Phosphorus.  California soils usually contain phosphorous naturally, although highly-weathered soils can be deficient.  The symptoms of a phosphorous deficiency include stunted growth, purplish tint on leaves, and/or poor fruit or seed development. 

Potassium.  Additional potassium is usually not needed in California soils.  However, if deficient, plants can experience slow growth, browning with dieback of leaf edges and tips, weak stalks, and small fruit.    


NPK Testing

Prior to planting, a quick test of the NPK in your soil can alert you to the need for fertilizer.  At most nurseries, you will find simple testing kits for NPK that also test pH.  You will feel like a chemist as you shake water and tablets in test tubes and look at color charts to determine nutrient levels in your soil.  This process can be intimidating for some.  Many gardeners just watch their plants carefully and based on plant symptoms, they get a sense for what is needed.  So what choices do you have when you determine a nutrient is needed?


Fertilizer Types

Inorganic:  These fertilizers are composed of minerals and synthetic chemicals.  They are fast acting and low in cost.  But they contain salts and can leach and burn crops if applied incorrectly.  They do not have the ability to improve the soil.

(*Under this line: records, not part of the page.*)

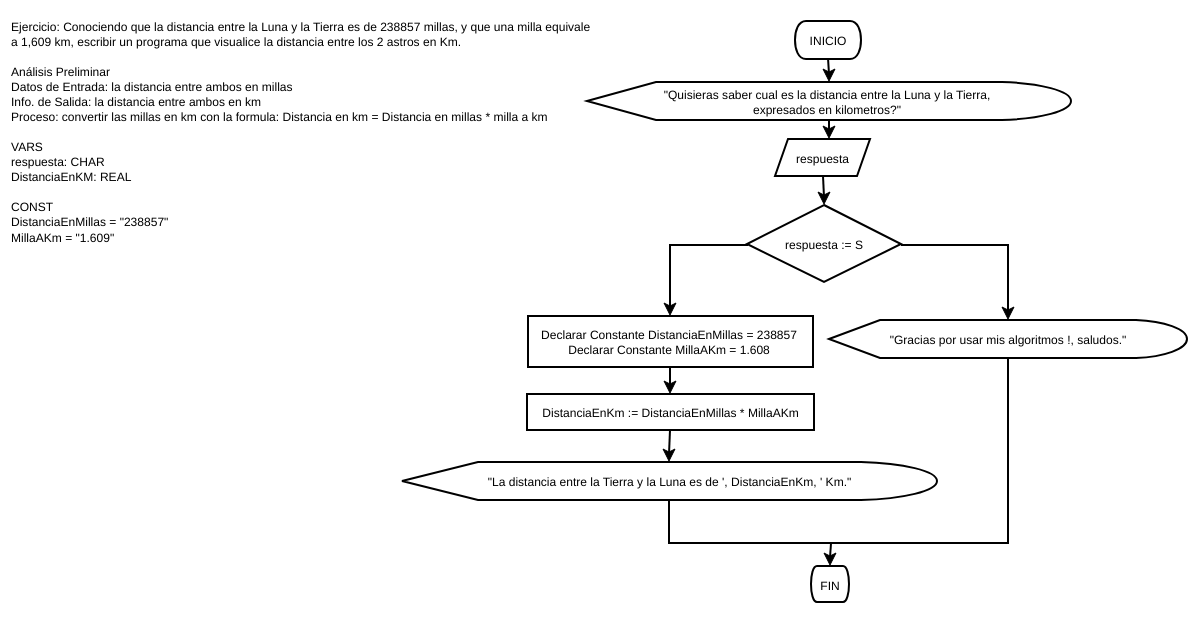
<!DOCTYPE html>
<html lang="es">
<head>
<meta charset="utf-8">
<title>Distancia entre la Luna y la Tierra</title>
<style>
  :root { --paper: #ffffff; --ink: #000000; }
  * { box-sizing: border-box; margin: 0; padding: 0; }
  html, body { width: 1200px; height: 621px; overflow: hidden; background: var(--paper); }
  body {
    position: relative;
    color: var(--ink);
    font: 12.04px/15px "Liberation Sans", Arial, sans-serif;
    text-rendering: geometricPrecision;
    white-space: nowrap;
  }
  .notes {
    display: flex; flex-direction: column; gap: 15px;
    width: 600px; padding: 20px 0 0 11px;
    line-height: 15.04px;
  }
  .notes h1, .notes h2 { font: inherit; }
  .flowchart { position: absolute; inset: 0; }
  .shapes { display: block; fill: var(--paper); stroke: var(--ink); stroke-width: 2; }
  .links { fill: none; }
  .heads { fill: var(--ink); stroke-width: 1; }
  .node {
    position: absolute;
    display: flex; align-items: center; justify-content: center;
    padding-top: 3px; text-align: center;
  }
  .start { left: 795px; top: 21px; width: 66px; height: 38px; }
  .question { left: 587px; top: 82px; width: 480px; height: 38px; }
  .answer { left: 775px; top: 139px; width: 95px; height: 37px; }
  .decision { left: 747px; top: 205px; width: 154px; height: 77px; }
  .constants { left: 528px; top: 316px; width: 282px; height: 51px; }
  .formula { left: 527px; top: 394px; width: 287px; height: 36px; }
  .result { left: 402px; top: 462px; width: 535px; height: 38px; }
  .thanks { left: 829px; top: 320px; width: 358px; height: 38px; }
  .end { left: 811px; top: 566px; width: 38px; height: 36px; padding-top: 4px; }
</style>
</head>
<body>
<section class="notes">
  <h1>Ejercicio: Conociendo que la distancia entre la Luna y la Tierra es de 238857 millas, y que una milla equivale<br>a 1,609 km, escribir un programa que visualice la distancia entre los 2 astros en Km.</h1>
  <div>
    <h2>Análisis Preliminar</h2>
    <p>Datos de Entrada: la distancia entre ambos en millas</p>
    <p>Info. de Salida: la distancia entre ambos en km</p>
    <p>Proceso: convertir las millas en km con la formula: Distancia en km = Distancia en millas * milla a km</p>
  </div>
  <div>
    <h2>VARS</h2>
    <p>respuesta: CHAR</p>
    <p>DistanciaEnKM: REAL</p>
  </div>
  <div>
    <h2>CONST</h2>
    <p>DistanciaEnMillas = "238857"</p>
    <p>MillaAKm = "1.609"</p>
  </div>
</section>

<main class="flowchart">
  <svg class="shapes" width="1200" height="621" viewBox="0 0 1200 621" aria-hidden="true">
    <defs>
      <path id="arrowhead" d="M0 -1L-6 -13L0 -10L6 -13Z"/>
    </defs>
    <g class="links">
      <path d="M828 58L829 74"/>
      <path d="M829 120V131"/>
      <path d="M823 176L824 197"/>
      <path d="M748 245H670V308"/>
      <path d="M901 245H1008V312"/>
      <path d="M670 367V386"/>
      <path d="M670 430L669 454"/>
      <path d="M669 500V543H1008V358"/>
      <path d="M831 543L830 558"/>
    </g>
    <g class="heads">
      <use href="#arrowhead" x="829" y="82"/>
      <use href="#arrowhead" x="829" y="139"/>
      <use href="#arrowhead" x="824" y="205"/>
      <use href="#arrowhead" x="670" y="316"/>
      <use href="#arrowhead" x="1008" y="320"/>
      <use href="#arrowhead" x="670" y="394"/>
      <use href="#arrowhead" x="669" y="462"/>
      <use href="#arrowhead" x="830" y="566"/>
    </g>
    <g class="blocks">
      <path d="M806 21H850C858 21 861 31 861 40S858 59 850 59H806C798 59 795 49 795 40S798 21 806 21Z"/>
      <path d="M587 101L656 82H1002C1040 83 1071 91 1071 101S1040 119 1002 120H656Z"/>
      <polygon points="788,139 870,139 857,176 775,176"/>
      <polygon points="824,205 901,244 824,282 747,244"/>
      <rect x="528" y="316" width="285" height="51"/>
      <rect x="527" y="394" width="287" height="36"/>
      <path d="M402 481L478 462H861C903 463 937 471 937 481S903 499 861 500H478Z"/>
      <path d="M829 339L880 320H1136C1164 321 1187 329 1187 339S1164 357 1136 358H880Z"/>
      <path d="M817 566H843C847 566 849 575 849 584S847 602 843 602H817C813 602 811 593 811 584S813 566 817 566Z"/>
    </g>
  </svg>

  <p class="node start">INICIO</p>
  <p class="node question">"Quisieras saber cual es la distancia entre la Luna y la Tierra,<br>expresados en kilometros?"</p>
  <p class="node answer">respuesta</p>
  <p class="node decision">respuesta := S</p>
  <p class="node constants">Declarar Constante DistanciaEnMillas = 238857<br>Declarar Constante MillaAKm = 1.608</p>
  <p class="node formula">DistanciaEnKm := DistanciaEnMillas * MillaAKm</p>
  <p class="node result">"La distancia entre la Tierra y la Luna es de ', DistanciaEnKm, ' Km."</p>
  <p class="node thanks">"Gracias por usar mis algoritmos !, saludos."</p>
  <p class="node end">FIN</p>
</main>
</body>
</html>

Organic:  These are derived from plant or animal products.  They are bulkier and more costly than inorganic fertilizers and can have odors.  They are also slower to act. But besides adding nutrients, they work more naturally, improving the soil by decreasing density, which increases water filtration and the soil’s ability to hold nutrients. 

Manures:  These contain animal excrement, plant remains, or both.  They are a good organic fertilizer and they improve soil structure.  Many gardeners raise chickens and they get the benefit of chicken manure, the most concentrated NPK source of any type of manure. 

Fertilizer Use on a Certified Organic Farm

Because we are located on a certified organic farm, the Edibles Demonstration Garden (EDG) can only use organic fertilizers that in most cases are labeled OMRI Certified.  OMRI stands for the Organic Materials Review Institute and is a nonprofit organization that maintains lists of products that are FDA approved for use on certified organic farms. 

The EDG most often uses compost to improve our soil.  But compost alone does not provide the amount of NPK needed for heavy summer feeders like tomatoes.  We also use worm castings from our worm bins.  The approximate NPK percentages for worm castings are 5-5-3, which is much higher than compost.    

In the past few months, we have used fish emulsion (4-1-1) as a nitrogen boost for our artichoke plants and worm compost ‘tea’ for our seedlings that had yellowing older leaves.  We added blood meal (12-0-0) to our raspberries and a balanced fertilizer (7.5-5-7.5) to our fruit trees.  Artichokes, raspberries, and fruit trees are perennials.  Edible perennials often have specific fertilizer requirements especially in the spring so pay attention to their fertilizer needs also. 

As you tend to your garden this summer, look for symptoms of nutrient deficiencies.  Try to choose fertilizers that mimic the way nature provides nutrition for plants. The nutrient boost may take longer for you to see the benefits, but natural fertilizers pay off in the longer term.